== Exercise ==
Go through the data and copy each line where the string "islands" appears.

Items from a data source
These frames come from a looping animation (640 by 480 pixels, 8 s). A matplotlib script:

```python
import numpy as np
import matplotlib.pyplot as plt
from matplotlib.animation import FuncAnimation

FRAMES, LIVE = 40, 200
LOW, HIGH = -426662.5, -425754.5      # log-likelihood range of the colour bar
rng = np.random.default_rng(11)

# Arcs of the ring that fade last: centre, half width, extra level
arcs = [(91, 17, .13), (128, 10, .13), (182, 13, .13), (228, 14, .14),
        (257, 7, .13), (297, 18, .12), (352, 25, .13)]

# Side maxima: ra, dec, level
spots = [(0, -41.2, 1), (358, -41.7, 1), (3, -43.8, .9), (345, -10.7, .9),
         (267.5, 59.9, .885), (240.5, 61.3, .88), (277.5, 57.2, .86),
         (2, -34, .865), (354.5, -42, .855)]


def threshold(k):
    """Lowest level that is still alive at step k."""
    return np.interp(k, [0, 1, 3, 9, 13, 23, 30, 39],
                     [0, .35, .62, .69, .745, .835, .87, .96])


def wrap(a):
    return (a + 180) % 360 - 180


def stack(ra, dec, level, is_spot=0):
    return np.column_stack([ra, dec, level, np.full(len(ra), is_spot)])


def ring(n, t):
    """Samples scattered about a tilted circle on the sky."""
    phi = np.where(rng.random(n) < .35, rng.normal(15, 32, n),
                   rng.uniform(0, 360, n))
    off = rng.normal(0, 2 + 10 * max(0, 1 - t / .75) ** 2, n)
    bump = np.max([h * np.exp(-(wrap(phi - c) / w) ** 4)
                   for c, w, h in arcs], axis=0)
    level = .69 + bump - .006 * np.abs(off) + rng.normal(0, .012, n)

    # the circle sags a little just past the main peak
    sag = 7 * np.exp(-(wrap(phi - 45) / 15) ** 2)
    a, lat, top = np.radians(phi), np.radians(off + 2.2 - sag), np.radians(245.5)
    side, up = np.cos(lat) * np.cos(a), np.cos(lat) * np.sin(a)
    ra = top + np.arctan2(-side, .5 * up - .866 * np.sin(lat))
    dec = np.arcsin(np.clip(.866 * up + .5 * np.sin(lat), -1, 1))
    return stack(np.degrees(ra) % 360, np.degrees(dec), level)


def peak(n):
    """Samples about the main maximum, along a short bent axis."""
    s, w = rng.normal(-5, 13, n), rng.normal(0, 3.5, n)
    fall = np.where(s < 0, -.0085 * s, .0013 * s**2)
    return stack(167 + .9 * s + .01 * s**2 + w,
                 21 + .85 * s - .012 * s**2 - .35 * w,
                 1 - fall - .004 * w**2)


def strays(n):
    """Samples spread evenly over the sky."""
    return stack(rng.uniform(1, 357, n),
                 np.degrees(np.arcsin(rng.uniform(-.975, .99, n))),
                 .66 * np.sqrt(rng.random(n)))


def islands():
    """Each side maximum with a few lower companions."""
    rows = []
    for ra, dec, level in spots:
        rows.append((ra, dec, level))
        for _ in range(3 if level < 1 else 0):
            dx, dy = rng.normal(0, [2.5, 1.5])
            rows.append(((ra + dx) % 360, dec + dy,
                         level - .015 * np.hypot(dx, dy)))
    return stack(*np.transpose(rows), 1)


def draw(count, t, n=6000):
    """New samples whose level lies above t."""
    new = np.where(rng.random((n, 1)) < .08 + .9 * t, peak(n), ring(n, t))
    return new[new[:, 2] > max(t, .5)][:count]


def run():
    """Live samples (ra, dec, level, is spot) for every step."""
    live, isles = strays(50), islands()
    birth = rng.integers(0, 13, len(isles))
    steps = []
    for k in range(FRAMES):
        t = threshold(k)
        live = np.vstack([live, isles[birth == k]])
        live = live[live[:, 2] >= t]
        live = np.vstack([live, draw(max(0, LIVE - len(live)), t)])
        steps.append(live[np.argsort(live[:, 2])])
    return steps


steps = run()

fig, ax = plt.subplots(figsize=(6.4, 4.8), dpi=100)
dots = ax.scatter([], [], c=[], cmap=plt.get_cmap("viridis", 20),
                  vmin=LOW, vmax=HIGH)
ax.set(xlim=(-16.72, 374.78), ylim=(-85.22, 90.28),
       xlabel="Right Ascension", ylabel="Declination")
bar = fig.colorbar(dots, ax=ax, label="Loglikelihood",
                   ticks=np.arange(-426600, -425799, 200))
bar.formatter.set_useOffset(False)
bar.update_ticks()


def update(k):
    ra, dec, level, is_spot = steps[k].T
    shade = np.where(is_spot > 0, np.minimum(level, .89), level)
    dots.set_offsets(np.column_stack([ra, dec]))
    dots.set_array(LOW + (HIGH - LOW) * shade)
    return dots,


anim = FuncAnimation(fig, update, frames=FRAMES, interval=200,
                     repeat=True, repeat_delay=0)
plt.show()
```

== Written reply ==
def islands():
    live, isles = strays(50), islands()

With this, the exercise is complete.